Work to be completed:
Report how many lines of the following entries include the string "margin"; respond with the number alone.

Stored data Block Start

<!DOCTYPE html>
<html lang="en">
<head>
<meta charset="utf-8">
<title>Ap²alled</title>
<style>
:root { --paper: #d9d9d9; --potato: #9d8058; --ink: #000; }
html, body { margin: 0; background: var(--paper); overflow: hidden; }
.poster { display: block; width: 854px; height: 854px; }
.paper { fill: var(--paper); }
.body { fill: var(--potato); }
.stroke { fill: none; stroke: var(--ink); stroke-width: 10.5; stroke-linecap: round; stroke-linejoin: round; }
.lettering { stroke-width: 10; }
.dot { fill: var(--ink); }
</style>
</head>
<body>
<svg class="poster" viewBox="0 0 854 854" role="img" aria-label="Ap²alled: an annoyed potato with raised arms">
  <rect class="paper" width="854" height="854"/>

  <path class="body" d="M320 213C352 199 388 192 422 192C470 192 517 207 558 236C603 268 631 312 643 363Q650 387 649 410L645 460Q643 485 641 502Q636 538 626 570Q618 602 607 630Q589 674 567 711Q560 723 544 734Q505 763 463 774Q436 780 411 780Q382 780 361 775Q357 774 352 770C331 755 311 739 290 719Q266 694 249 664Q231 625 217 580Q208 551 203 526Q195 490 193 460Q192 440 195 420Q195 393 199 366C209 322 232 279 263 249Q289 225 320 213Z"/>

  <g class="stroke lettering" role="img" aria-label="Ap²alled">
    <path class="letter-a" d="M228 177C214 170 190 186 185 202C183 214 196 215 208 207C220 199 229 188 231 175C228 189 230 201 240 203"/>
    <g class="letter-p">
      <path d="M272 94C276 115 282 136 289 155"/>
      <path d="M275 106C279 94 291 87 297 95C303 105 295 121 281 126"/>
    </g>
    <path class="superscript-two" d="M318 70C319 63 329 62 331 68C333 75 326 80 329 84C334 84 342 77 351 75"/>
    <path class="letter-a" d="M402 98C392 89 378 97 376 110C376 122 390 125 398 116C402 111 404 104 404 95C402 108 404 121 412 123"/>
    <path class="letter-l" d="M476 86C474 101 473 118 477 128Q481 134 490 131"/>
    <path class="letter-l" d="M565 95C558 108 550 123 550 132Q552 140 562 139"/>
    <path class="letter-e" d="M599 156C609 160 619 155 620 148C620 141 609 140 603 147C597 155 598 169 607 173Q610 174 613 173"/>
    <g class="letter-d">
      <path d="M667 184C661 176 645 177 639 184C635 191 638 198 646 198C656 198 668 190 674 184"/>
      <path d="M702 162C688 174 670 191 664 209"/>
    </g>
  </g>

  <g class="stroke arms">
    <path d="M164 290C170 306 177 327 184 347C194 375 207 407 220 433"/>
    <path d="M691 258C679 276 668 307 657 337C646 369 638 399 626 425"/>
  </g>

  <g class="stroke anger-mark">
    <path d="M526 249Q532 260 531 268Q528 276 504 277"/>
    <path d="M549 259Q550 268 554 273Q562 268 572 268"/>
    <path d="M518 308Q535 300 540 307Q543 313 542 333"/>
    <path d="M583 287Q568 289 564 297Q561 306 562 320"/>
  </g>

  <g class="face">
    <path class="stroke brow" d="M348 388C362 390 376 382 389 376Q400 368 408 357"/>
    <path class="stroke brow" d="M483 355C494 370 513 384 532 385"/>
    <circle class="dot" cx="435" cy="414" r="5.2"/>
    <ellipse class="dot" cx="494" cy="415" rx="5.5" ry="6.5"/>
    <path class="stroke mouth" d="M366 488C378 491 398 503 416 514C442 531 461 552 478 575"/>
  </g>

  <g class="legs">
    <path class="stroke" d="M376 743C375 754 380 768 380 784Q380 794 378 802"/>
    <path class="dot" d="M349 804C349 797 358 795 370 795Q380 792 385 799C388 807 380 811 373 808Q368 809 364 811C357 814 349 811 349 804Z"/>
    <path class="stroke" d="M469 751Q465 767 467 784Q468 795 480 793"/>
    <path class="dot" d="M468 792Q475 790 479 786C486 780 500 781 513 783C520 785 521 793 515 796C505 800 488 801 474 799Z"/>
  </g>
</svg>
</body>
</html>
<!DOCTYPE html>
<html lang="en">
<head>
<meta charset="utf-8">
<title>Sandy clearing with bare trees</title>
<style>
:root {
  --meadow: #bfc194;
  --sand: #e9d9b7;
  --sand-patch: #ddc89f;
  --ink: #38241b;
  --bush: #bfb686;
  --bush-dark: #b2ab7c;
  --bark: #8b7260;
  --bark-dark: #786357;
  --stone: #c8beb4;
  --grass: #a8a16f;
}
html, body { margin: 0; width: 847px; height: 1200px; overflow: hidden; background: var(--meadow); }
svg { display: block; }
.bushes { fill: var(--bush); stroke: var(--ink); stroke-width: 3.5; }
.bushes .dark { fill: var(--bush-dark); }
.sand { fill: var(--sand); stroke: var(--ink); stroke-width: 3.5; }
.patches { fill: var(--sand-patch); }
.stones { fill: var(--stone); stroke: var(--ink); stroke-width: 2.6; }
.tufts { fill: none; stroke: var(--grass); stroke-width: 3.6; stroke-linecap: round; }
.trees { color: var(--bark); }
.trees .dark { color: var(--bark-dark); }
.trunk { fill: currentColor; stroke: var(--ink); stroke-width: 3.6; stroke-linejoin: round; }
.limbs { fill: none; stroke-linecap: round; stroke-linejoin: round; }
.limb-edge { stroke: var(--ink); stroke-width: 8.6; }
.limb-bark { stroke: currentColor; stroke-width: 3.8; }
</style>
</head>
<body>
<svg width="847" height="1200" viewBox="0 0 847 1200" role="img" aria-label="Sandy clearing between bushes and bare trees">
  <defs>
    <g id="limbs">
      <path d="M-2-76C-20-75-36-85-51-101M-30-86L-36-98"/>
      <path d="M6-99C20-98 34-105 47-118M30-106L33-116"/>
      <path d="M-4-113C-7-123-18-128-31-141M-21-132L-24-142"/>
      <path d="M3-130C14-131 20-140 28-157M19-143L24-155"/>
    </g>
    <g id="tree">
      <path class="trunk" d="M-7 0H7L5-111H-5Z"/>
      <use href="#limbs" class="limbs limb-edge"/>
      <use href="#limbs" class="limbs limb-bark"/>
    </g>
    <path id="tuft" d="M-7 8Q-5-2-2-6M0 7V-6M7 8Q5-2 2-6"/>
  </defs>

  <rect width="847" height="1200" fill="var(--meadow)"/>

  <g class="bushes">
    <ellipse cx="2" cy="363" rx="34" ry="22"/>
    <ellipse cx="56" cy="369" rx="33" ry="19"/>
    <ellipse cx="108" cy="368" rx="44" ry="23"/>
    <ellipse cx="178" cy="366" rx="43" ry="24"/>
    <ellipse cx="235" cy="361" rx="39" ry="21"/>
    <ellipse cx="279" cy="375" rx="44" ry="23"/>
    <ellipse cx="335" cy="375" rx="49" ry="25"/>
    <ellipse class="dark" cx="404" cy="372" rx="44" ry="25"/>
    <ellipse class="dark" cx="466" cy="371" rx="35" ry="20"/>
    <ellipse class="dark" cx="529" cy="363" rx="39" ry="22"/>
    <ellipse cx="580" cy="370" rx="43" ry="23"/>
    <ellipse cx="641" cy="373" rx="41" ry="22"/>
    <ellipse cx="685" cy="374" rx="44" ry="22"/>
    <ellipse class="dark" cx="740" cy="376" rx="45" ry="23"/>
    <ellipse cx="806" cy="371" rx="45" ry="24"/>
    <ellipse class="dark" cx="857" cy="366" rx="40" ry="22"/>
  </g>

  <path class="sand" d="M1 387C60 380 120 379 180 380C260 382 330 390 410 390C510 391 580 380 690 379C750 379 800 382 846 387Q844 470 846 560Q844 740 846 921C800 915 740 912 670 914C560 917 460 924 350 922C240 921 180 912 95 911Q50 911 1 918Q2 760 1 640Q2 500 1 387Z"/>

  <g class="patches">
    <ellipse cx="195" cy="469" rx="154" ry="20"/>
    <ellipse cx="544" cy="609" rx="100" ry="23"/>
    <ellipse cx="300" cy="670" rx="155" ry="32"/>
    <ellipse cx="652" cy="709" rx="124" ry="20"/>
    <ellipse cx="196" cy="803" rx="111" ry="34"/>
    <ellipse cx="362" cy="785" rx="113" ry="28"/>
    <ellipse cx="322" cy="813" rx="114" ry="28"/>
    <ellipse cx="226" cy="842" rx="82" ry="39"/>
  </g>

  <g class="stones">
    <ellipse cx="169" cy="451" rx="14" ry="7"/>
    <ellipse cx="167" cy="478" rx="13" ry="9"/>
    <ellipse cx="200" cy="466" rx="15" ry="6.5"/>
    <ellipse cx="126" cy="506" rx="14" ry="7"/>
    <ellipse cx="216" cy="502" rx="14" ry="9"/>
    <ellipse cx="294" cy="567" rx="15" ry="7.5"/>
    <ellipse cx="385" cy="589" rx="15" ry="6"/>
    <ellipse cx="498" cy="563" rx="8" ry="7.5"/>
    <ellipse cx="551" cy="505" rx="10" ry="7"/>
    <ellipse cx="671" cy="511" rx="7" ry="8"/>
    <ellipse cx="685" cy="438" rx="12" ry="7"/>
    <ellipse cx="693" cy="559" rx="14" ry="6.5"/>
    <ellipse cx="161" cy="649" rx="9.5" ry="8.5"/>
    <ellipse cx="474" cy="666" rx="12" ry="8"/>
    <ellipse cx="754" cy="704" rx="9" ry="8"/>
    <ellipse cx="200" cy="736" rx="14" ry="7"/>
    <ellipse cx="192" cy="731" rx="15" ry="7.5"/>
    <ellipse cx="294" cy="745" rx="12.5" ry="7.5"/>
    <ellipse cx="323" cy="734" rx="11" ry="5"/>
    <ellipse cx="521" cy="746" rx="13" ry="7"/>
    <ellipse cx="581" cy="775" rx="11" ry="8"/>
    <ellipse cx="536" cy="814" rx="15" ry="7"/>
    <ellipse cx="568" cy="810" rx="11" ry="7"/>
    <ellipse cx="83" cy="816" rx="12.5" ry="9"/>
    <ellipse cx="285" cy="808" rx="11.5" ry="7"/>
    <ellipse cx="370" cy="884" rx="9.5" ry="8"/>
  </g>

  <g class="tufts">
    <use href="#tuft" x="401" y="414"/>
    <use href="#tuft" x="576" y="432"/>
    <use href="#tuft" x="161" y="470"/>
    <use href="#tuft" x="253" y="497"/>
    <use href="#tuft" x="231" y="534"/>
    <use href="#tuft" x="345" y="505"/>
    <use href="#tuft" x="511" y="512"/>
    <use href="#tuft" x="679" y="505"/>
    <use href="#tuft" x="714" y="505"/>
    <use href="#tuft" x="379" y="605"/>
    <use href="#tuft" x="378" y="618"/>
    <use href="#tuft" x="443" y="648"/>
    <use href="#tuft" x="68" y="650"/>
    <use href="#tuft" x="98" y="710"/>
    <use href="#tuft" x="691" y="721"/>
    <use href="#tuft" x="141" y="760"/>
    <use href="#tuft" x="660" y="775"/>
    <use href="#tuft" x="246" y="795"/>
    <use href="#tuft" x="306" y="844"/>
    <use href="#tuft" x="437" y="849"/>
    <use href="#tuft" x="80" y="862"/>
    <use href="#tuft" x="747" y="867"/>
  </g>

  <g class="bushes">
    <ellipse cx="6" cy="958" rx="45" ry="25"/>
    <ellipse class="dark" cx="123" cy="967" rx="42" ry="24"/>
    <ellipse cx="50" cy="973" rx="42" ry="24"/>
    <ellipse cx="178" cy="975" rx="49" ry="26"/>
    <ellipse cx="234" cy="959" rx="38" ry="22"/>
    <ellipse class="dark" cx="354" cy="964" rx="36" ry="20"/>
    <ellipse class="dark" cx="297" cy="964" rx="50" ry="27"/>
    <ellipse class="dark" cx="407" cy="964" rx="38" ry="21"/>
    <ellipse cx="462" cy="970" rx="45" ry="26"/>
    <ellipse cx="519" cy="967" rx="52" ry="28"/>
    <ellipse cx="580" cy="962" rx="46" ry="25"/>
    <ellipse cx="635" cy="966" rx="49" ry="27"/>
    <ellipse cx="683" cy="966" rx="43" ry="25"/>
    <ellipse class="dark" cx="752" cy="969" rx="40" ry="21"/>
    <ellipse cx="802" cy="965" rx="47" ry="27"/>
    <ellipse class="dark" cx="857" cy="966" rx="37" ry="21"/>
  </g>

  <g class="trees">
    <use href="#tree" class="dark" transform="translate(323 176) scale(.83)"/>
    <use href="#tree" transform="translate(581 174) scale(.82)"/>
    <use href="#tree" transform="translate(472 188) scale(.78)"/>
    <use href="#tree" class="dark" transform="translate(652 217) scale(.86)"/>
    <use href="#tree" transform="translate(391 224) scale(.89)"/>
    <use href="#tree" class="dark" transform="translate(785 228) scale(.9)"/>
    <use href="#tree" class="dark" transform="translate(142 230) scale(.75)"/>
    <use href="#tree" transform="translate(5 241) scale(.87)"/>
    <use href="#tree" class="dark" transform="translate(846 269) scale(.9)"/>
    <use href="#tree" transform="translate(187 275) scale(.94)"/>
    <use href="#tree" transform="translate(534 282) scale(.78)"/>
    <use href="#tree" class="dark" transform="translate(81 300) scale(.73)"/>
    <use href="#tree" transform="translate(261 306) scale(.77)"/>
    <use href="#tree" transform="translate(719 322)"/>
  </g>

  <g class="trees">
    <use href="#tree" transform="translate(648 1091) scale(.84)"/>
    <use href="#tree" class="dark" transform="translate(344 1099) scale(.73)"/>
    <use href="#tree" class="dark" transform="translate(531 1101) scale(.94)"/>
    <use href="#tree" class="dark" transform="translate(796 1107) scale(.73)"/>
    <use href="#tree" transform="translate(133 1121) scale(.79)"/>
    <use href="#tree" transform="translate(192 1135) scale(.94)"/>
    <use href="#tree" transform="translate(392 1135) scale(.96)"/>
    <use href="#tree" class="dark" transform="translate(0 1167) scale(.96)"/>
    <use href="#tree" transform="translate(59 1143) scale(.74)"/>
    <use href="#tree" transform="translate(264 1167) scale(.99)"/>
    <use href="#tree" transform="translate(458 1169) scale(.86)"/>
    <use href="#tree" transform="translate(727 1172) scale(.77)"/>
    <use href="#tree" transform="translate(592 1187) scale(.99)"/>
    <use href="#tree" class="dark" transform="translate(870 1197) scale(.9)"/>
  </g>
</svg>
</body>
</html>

Stored data Block End

Result for this task:
2